Each claimed ownership,
and each bolstered the claim with apparent proof.
After arguing for a long time,
they agreed to resolve their conflict by putting the case before a rabbi.
The rabbi sat as an arbitrator and listened carefully,
but despite years of legal training
the rabbi could not reach a decision.
Both parties seemed to be right.
Finally the rabbi said,
"Since I cannot decide to whom this land belongs, let's ask the land."
The rabbi put an ear to the ground, and after a moment stood up.
"My friends, the land says it belongs to neither of you but that you belong to it."
Talmud Ta'anit 23b
While the sage Choni was walking along a road, he saw a man planting a carob tree. Choni asked him: "How long will it take for this tree to bear fruit?" "Seventy years," replied the man. Choni then asked: "Are you so healthy a man that you expect to live that length of time and eat its fruit?" The man answered: "I found a fruitful world because my ancestors planted it for me. Likewise, I am planted for my children."
Maimonides, Mishneh Torah, Laws of Kings and Wars 6:8,10
We should not cut down fruit trees outside a city nor prevent an irrigation ditch from bringing water to them so that they dry up, as Deuteronomy 20:19 states: 'Do not destroy its trees.' Anyone who cuts down such a tree should be lashed. This does not apply only in a siege, but in all situations. Anyone who cuts down a fruit tree with a destructive intent, should be lashed. Nevertheless, a fruit tree may be cut down if it causes damage to other trees or to fields belonging to others, or if a high price could be received for its wood. The Torah only prohibited cutting down a tree with a destructive intent.
(ב) אבות מלאכות ארבעים חסר אחת .הזורע.והחורש.והקוצר.והמעמר.הדש.והזורה.הבורר.הטוחן.והמרקד.והלש.והאופה.הגוזז את הצמר.המלבנו.והמנפצו.והצובעו.והטווה.והמסך.והעושה שני בתי נירין.והאורג שני חוטין.והפוצע שני חוטין.הקושר.והמתיר.והתופר שתי תפירות.הקורע על מנת לתפר שתי תפירות.הצד צבי.השוחטו.והמפשיטו.המולחו, והמעבד את עורו.והמוחקו.והמחתכו.הכותב שתי אותיות.והמוחק על מנת לכתב שתי אותיות.הבונה.והסותר .המכבה.והמבעיר.המכה בפטיש.המוציא מרשות לרשות.הרי אלו אבות מלאכות ארבעים חסר אחת.

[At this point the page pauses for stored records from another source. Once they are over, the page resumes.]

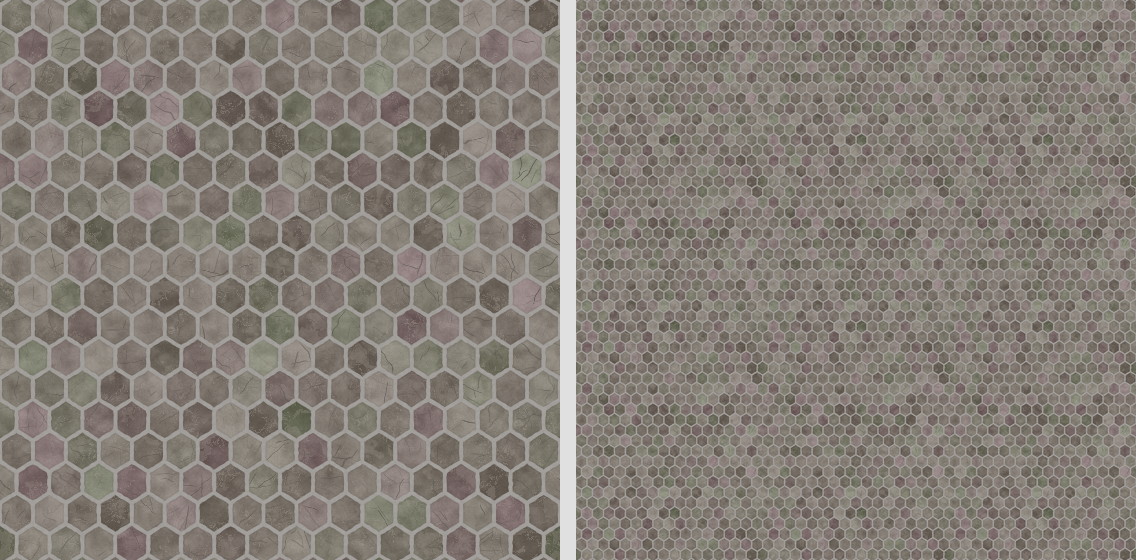
Left, the tile; right, the same tile 3 across and 3 down.
Reproduce this pattern procedurally as a three.js fragment shader.

```glsl
// Staggered hexagonal mosaic of veined, weathered stone tiles with pale grout.
varying vec2 vUv;

const vec2 GRID = vec2(17.0, 18.0);       // tiles across, rows up
const float ROW = GRID.x / GRID.y;        // row pitch in tile widths
const float GROUT_HALF = 0.062;           // half the joint, in tile widths
const float SOFT = 0.022;                 // edge smoothing
const vec2 UNWRAPPED = vec2(512.0);       // noise period for use inside one tile
const vec3 GROUT = vec3(0.635, 0.622, 0.608);
const vec3 STONE_DARK = vec3(0.375, 0.342, 0.307);
const vec3 STONE_LIGHT = vec3(0.600, 0.572, 0.540);
const vec3 SCRATCH = vec3(0.34, 0.32, 0.295);
const vec3 VEIN = vec3(0.625, 0.595, 0.555);
const vec3 TINT = vec3(0.018, -0.024, 0.014);

float hash(vec2 p) {
  return fract(sin(dot(p, vec2(127.1, 311.7))) * 43758.5453);
}

// Value noise that repeats after a whole period.
float noise(vec2 p, vec2 period) {
  vec2 i = floor(p);
  vec2 f = fract(p);
  f = f * f * (3.0 - 2.0 * f);
  vec2 a = mod(i, period);
  vec2 b = mod(i + 1.0, period);
  return mix(mix(hash(a), hash(vec2(b.x, a.y)), f.x),
             mix(hash(vec2(a.x, b.y)), hash(b), f.x), f.y);
}

float fbm(vec2 p) {
  float sum = 0.0;
  float amp = 0.54;
  for (int i = 0; i < 4; i++) {
    sum += amp * noise(p, UNWRAPPED);
    p = p * 2.0 + 17.3;
    amp *= 0.5;
  }
  return sum;
}

// Signed distance to the full hexagonal cell, pointed at top and bottom.
float hexDistance(vec2 p, float row) {
  vec2 n = normalize(vec2(row / 3.0, 0.5));
  p = abs(p);
  return max(p.x - 0.5, dot(p, n) - n.y * row * 2.0 / 3.0);
}

// Thin, slightly bent scratches crossing one tile.
float scratches(vec2 p, vec2 id, float bend) {
  float ink = 0.0;
  for (int i = 0; i < 6; i++) {
    vec2 key = id + float(i) * vec2(2.37, 5.13);
    float angle = 6.2832 * hash(key + 0.7);
    vec2 dir = vec2(cos(angle), sin(angle));
    float across = dot(p, vec2(-dir.y, dir.x)) + (hash(key + 1.9) - 0.5) * 0.7 + bend;
    float along = abs(dot(p, dir) + (hash(key + 3.3) - 0.5) * 0.5);
    float reach = 0.15 + 0.35 * hash(key + 4.1);
    float stroke = 1.0 - smoothstep(0.004, 0.026, abs(across));
    float strength = pow(hash(key + 6.7), 2.5);
    ink = max(ink, strength * stroke * (1.0 - smoothstep(reach - 0.12, reach, along)));
  }
  return ink;
}

vec3 stone(vec2 p, vec2 id) {
  vec2 q = p * 3.0 + 60.0 * vec2(hash(id + 8.3), hash(id + 12.9));
  float tone = mix(hash(id + 3.1), hash(id + 5.7), 0.35);
  float cloud = fbm(q) - 0.5;
  vec3 color = mix(STONE_DARK, STONE_LIGHT, clamp(tone + cloud * 0.75, 0.0, 1.0));

  // Rare pink or green tinge
  float tinge = 2.0 * hash(id + 9.9) - 1.0;
  color += TINT * tinge * abs(tinge);

  // Pale patches and wandering veins
  vec2 warp = vec2(fbm(q + 9.0), fbm(q + 23.0));
  float marble = fbm(q * 0.9 + 2.2 * warp);
  float patches = smoothstep(0.57, 0.62, marble);
  float vein = 1.0 - smoothstep(0.004, 0.028, abs(marble - 0.5));
  vein *= smoothstep(0.40, 0.65, noise(q * 0.8 + 41.0, UNWRAPPED));
  color = mix(color, VEIN, 0.32 * patches * (1.0 - tone) + 0.42 * vein);

  // Dark scratches, stronger on pale tiles
  float ink = scratches(p, id, 0.12 * (noise(q * 1.4 + 70.0, UNWRAPPED) - 0.5));
  color = mix(color, SCRATCH, ink * mix(0.3, 0.75, tone));
  return color + 0.035 * (noise(p * 28.0 + q, UNWRAPPED) - 0.5);
}

void main() {
  vec2 g = vUv * GRID;

  // Pick the containing cell from the two interleaved row sets
  float d = 10.0;
  vec2 local = vec2(0.0);
  vec2 id = vec2(0.0);
  for (int k = 0; k < 2; k++) {
    vec2 first = vec2(0.5, 1.0) * float(k) + vec2(0.0, 0.5);
    vec2 pitch = vec2(1.0, 2.0);
    vec2 center = first + pitch * floor((g - first) / pitch + 0.5);
    vec2 p = (g - center) * vec2(1.0, ROW);
    float cell = hexDistance(p, ROW);
    if (cell < d) {
      d = cell;
      local = p;
      id = mod(center, GRID);
    }
  }

  // Chipped outline and grainy joint
  float edge = d + GROUT_HALF + 0.028 * (noise(g * 9.0, GRID * 9.0) - 0.5);
  float grain = noise(g * 14.0, GRID * 14.0) - 0.5;
  vec3 joint = GROUT + 0.03 * grain;
  vec3 tile = stone(local, id) * (1.0 - 0.06 * smoothstep(-0.07, 0.0, edge));
  gl_FragColor = vec4(mix(tile, joint, smoothstep(-SOFT, SOFT, edge)), 1.0);
}
```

(2) The major categories of work [forbidden on Shabbat] are forty minus one: sowing, plowing, harvesting, binding sheaves together, threshing, winnowing, sorting, grinding, sifting, kneading, baking, shearing wool, whitening it, beating it, dyeing it, spinning, weaving, making two loops, weaving two threads, separating two threads, tying, untying, sewing two stitches, tearing for the purpose of sewing two stitches, hunting a deer, slaughtering it, flaying it, salting it, curing its skin, scraping it, cutting it, writing two letters, erasing for the purpose of writing two letters, building, demolishing, extinguishing [a flame], kindling [a flame], striking with a hammer, carrying from one domain to another. These are the major categories of work [forbidden on Shabbat] - forty minus one.

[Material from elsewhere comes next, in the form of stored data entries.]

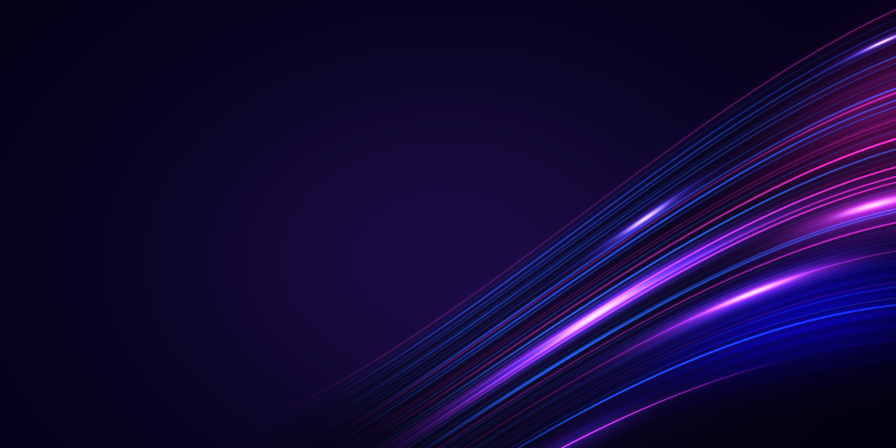
Give the GLSL for this background, as a Shadertoy shader.

```glsl
// Ribbon of glowing light trails sweeping up to the right over deep indigo.
// Two guide curves span the ribbon; t runs from 0 (upper) to 1 (lower) between
// them, so trails, haze and flares are all placed in (x, t) coordinates.

#define TRAIL_COUNT 40
#define TRAIL_WIDTH 0.0015
#define TRAIL_GAIN 0.85
#define TRAIL_GLOW 0.10
#define HAZE_GAIN 1.0
#define FLARE_GAIN 1.0
#define FLARE_COUNT 5

const vec3 NIGHT   = vec3(0.012, 0.002, 0.09);
const vec3 INDIGO  = vec3(0.10, 0.045, 0.26);
const vec3 BLUE    = vec3(0.08, 0.36, 0.95);
const vec3 CYAN    = vec3(0.15, 0.65, 1.0);
const vec3 MAGENTA = vec3(0.88, 0.16, 0.68);
const vec3 VIOLET  = vec3(0.26, 0.14, 0.78);

float hash(float n) { return fract(sin(n * 91.37) * 4758.53); }

// One-dimensional gradient noise, roughly -0.5 to 0.5
float gradientNoise(float x) {
    float i = floor(x), f = x - i;
    float a = (hash(i) * 2.0 - 1.0) * f;
    float b = (hash(i + 1.0) * 2.0 - 1.0) * (f - 1.0);
    return mix(a, b, f * f * f * (f * (f * 6.0 - 15.0) + 10.0));
}

// Heights of the upper and lower guide curves
vec2 guides(float x) {
    float u = max(x - 1.3, -1.1);
    return vec2(0.523 + u * (0.75 - 0.2 * u * u),
                0.075 + u * (0.53 - u * (0.22 + 0.08 * u)));
}

// Soft elliptical spot in ribbon coordinates
float spot(vec2 q, vec2 center, vec2 size) {
    vec2 d = (q - center) / size;
    return exp(-dot(d, d));
}

// Thin anti-aliased line with a faint halo
float trail(float d, float width, float pixel) {
    return clamp((width - d) / pixel + 0.5, 0.0, 1.0)
         + TRAIL_GLOW * exp(-d / 0.007);
}

vec3 background(vec2 p) {
    vec2 d = (p - vec2(1.0, 0.42)) * vec2(1.0, 1.4);
    return mix(NIGHT, INDIGO, exp(-2.2 * dot(d, d)));
}

vec3 haze(vec2 q) {
    float silk = 1.0 + 0.7 * gradientNoise(q.y * 45.0 + q.x);
    vec3 c = vec3(0.33, 0.04, 0.25) * spot(q, vec2(2.03, 0.32), vec2(0.28, 0.21));
    c += vec3(0.02, 0.0, 0.50) * spot(q, vec2(1.80, 0.97), vec2(0.33, 0.17));
    c += vec3(0.28, 0.05, 0.34) * spot(q, vec2(1.98, 0.66), vec2(0.25, 0.09));
    c += VIOLET * 0.85 * spot(q, vec2(1.38, 0.55), vec2(0.33, 0.045));
    c += VIOLET * 0.45 * spot(q, vec2(1.62, 0.81), vec2(0.24, 0.05));
    c += VIOLET * 0.40 * spot(q, vec2(1.28, 1.11), vec2(0.14, 0.06));
    return c * silk;
}

vec3 trails(vec2 q, float grad, float pixel) {
    vec3 c = vec3(0.0);
    for (int i = 0; i < TRAIL_COUNT; i++) {
        float n = float(i);
        float h = hash(n + 3.0), k = hash(n + 57.0);
        float t = (n + 0.8 * hash(n + 21.0)) / float(TRAIL_COUNT);
        vec3 cool = mix(BLUE, CYAN, spot(vec2(t), vec2(0.56), vec2(0.12)));
        vec3 tint = mix(cool, MAGENTA, step(0.54 + 0.3 * step(0.85, t), h));
        float start = 0.45 + 0.25 * k + 0.25 * t;
        float fade = smoothstep(start, start + 0.45, q.x);
        float sheen = 0.75 + 0.25 * cos(q.x * 4.0 + 6.28 * h);
        float d = abs(q.y - t) / grad;
        c += tint * trail(d, TRAIL_WIDTH * (0.5 + k), pixel)
           * (0.2 + 0.8 * k * k) * fade * sheen;
    }
    // Lone trail beneath the ribbon
    float lone = trail(abs(q.y - 1.115) / grad, TRAIL_WIDTH, pixel);
    return c + MAGENTA * lone * (1.0 - smoothstep(1.3, 1.82, q.x));
}

vec3 flares(vec2 q) {
    // x, t, half length, half thickness in t
    vec4 shape[FLARE_COUNT] = vec4[FLARE_COUNT](
        vec4(1.44, 0.24, 0.060, 0.018), vec4(1.33, 0.545, 0.130, 0.026),
        vec4(1.68, 0.81, 0.110, 0.016), vec4(1.95, 0.635, 0.085, 0.016),
        vec4(1.97, 0.09, 0.050, 0.008));
    vec3 c = vec3(0.0);
    for (int i = 0; i < FLARE_COUNT; i++) {
        vec4 s = shape[i];
        vec3 tint = mix(VIOLET, MAGENTA, smoothstep(0.55, 0.64, s.y) * 0.7);
        c += tint * 0.7 * spot(q, s.xy, s.zw * 1.8);
        c += vec3(0.85, 0.72, 0.85) * spot(q, s.xy, s.zw * vec2(0.75, 0.65));
    }
    return c;
}

void mainImage(out vec4 fragColor, in vec2 fragCoord) {
    float pixel = 1.0 / iResolution.y;
    vec2 p = fragCoord * pixel;
    p.x *= 2.0 * iResolution.y / iResolution.x;

    // Ribbon coordinates, and change of t per unit of distance
    vec2 g = guides(p.x);
    vec2 q = vec2(p.x, (g.x - p.y) / (g.x - g.y));
    float grad = max(length(vec2(dFdx(q.y), dFdy(q.y))) / pixel, 0.001);

    float inside = smoothstep(0.0, 0.15, q.y) * smoothstep(0.4, 0.9, p.x);
    vec3 color = background(p) * (1.0 - 0.4 * inside);
    color += HAZE_GAIN * haze(q);
    color += TRAIL_GAIN * trails(q, grad, pixel);
    color += FLARE_GAIN * flares(q);
    fragColor = vec4(min(color, 1.0), 1.0);
}
```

The question was asked: Is it [forbidden to conduct business with an idolater] because of the profit, or perhaps because Thou shalt not put a stumbling block before the blind? The difference would affect a case where an idolater has an animal of his own. If you say [one must not sell him one] because of profit, here, too, the profit is derived; if however you say it is because of placing a stumbling block before the blind, here, then, he has [in effect made a sacrifice to an idol] of his own.
(15) Lev. 14:14. Is the reason for forbidding business transactions with idolaters near their festivals because any profit they may derive might be made a cause for thanksgiving to the idols, to which an Israelite should not be party, or because of the means or the opportunity that might be thus afforded to the idolater of acquiring and offering an animal for sacrifice to the idols, of the prohibition of which he may be ignorant, the Israelite thus causing him to stumble

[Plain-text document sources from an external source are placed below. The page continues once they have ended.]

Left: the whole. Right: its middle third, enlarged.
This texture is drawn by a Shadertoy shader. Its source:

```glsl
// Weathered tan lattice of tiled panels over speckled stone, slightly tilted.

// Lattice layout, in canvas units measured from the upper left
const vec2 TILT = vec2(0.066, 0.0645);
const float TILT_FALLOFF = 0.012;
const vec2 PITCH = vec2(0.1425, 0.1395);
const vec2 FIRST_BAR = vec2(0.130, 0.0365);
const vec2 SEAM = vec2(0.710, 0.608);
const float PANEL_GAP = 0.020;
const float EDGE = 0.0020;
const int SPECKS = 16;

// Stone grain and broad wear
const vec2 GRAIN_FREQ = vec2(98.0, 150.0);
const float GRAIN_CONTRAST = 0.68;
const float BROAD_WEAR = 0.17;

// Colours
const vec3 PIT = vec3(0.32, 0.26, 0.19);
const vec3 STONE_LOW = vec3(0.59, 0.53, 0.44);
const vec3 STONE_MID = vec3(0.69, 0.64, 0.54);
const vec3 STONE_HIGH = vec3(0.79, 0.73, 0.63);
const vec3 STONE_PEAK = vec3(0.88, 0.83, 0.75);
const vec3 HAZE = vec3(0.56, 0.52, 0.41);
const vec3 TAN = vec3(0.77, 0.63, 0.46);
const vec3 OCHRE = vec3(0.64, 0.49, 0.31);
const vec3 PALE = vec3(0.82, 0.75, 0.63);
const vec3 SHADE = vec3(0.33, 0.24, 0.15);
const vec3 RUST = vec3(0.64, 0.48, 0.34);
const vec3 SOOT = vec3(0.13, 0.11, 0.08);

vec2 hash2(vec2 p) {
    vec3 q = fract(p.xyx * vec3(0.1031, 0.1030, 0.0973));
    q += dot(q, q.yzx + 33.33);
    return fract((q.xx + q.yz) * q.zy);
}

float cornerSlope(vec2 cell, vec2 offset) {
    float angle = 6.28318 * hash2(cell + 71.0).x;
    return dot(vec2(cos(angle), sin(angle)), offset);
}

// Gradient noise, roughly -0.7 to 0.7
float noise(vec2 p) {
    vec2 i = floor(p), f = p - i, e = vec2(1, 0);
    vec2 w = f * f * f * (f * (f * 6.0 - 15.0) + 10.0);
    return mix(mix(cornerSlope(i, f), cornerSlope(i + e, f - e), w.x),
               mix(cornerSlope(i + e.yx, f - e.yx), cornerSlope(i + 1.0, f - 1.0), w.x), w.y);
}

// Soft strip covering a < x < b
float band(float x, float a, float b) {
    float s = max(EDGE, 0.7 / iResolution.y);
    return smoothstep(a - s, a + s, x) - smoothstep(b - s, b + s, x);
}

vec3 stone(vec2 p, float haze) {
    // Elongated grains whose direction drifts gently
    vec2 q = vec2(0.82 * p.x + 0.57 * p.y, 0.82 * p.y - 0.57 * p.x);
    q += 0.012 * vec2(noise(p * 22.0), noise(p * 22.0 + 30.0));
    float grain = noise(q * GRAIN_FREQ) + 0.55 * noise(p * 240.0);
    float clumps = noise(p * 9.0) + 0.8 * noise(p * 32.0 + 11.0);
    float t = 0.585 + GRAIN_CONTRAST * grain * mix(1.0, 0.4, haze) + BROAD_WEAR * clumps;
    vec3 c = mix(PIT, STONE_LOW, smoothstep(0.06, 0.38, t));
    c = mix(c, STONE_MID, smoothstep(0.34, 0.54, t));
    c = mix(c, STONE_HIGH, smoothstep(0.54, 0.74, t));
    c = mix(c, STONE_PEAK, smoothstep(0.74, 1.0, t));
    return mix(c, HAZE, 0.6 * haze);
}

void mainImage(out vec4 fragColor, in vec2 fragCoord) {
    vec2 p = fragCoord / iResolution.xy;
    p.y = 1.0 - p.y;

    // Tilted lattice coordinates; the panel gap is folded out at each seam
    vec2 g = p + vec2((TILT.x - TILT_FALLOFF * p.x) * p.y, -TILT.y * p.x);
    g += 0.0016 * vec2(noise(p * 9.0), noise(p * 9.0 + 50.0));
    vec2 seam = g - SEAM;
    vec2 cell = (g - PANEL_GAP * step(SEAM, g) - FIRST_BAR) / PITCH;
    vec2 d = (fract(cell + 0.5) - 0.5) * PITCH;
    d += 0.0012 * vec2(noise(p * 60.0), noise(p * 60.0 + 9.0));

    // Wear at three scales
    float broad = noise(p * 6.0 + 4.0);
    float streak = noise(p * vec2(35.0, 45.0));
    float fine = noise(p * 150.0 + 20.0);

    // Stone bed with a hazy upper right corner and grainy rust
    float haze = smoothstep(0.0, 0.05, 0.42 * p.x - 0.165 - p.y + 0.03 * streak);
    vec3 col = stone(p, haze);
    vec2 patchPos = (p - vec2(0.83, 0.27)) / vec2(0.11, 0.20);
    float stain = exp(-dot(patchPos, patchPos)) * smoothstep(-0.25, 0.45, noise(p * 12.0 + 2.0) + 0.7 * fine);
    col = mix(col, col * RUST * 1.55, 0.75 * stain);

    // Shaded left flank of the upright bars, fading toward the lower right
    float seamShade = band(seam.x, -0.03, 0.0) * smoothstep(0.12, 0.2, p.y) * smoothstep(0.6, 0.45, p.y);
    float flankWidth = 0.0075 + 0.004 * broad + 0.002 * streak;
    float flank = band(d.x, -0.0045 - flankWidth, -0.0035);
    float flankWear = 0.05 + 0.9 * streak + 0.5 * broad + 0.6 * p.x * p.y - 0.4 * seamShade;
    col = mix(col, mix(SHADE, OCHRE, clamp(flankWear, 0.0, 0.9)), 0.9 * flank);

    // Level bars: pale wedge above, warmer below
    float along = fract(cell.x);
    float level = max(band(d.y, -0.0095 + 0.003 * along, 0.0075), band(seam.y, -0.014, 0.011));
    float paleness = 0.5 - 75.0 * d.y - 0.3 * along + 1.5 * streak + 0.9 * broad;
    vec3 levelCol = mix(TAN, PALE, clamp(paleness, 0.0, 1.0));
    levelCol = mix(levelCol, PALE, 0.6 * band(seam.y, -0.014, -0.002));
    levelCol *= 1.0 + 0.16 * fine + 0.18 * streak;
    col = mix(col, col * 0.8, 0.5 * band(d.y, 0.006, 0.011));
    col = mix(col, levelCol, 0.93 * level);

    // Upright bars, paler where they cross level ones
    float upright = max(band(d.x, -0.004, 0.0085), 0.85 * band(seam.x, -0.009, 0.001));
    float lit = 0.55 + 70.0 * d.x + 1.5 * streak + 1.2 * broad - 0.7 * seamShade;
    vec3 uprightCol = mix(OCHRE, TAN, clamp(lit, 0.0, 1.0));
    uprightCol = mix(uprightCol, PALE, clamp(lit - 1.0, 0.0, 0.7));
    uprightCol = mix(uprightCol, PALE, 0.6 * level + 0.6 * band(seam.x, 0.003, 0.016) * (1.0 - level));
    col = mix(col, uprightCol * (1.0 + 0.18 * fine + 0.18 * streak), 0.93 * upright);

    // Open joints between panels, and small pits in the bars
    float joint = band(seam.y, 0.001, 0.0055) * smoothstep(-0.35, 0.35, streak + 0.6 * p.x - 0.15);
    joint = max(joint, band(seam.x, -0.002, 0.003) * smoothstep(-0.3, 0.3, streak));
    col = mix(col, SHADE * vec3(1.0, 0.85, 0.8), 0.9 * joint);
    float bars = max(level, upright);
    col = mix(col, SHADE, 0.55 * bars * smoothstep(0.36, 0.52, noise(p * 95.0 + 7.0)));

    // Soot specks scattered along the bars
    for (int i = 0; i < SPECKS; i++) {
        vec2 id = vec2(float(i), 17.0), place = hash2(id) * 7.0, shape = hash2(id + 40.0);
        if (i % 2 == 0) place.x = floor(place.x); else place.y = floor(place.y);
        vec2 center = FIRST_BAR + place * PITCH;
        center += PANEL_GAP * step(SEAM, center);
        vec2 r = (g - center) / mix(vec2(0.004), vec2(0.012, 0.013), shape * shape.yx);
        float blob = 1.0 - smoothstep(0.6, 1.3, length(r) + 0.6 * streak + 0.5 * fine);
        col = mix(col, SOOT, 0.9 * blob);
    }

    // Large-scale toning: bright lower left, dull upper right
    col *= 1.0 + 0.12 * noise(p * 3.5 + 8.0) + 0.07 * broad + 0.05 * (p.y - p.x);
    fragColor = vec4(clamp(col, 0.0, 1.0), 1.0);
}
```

Avodah Zarah 6b
The question was asked: What if one did transact business? R. Johanan says: [The proceeds of] the transaction are forbidden. R. Simeon b. Lakish says [the proceeds of] the transaction are permitted. R. Johanan cited [the following as] an argument against Resh Lakish: As to the festivals of idolaters, if one transacts any business [the proceeds] are forbidden. Does not this refer to [the period] preceding the festivals? No, [it refers to] the festival exclusively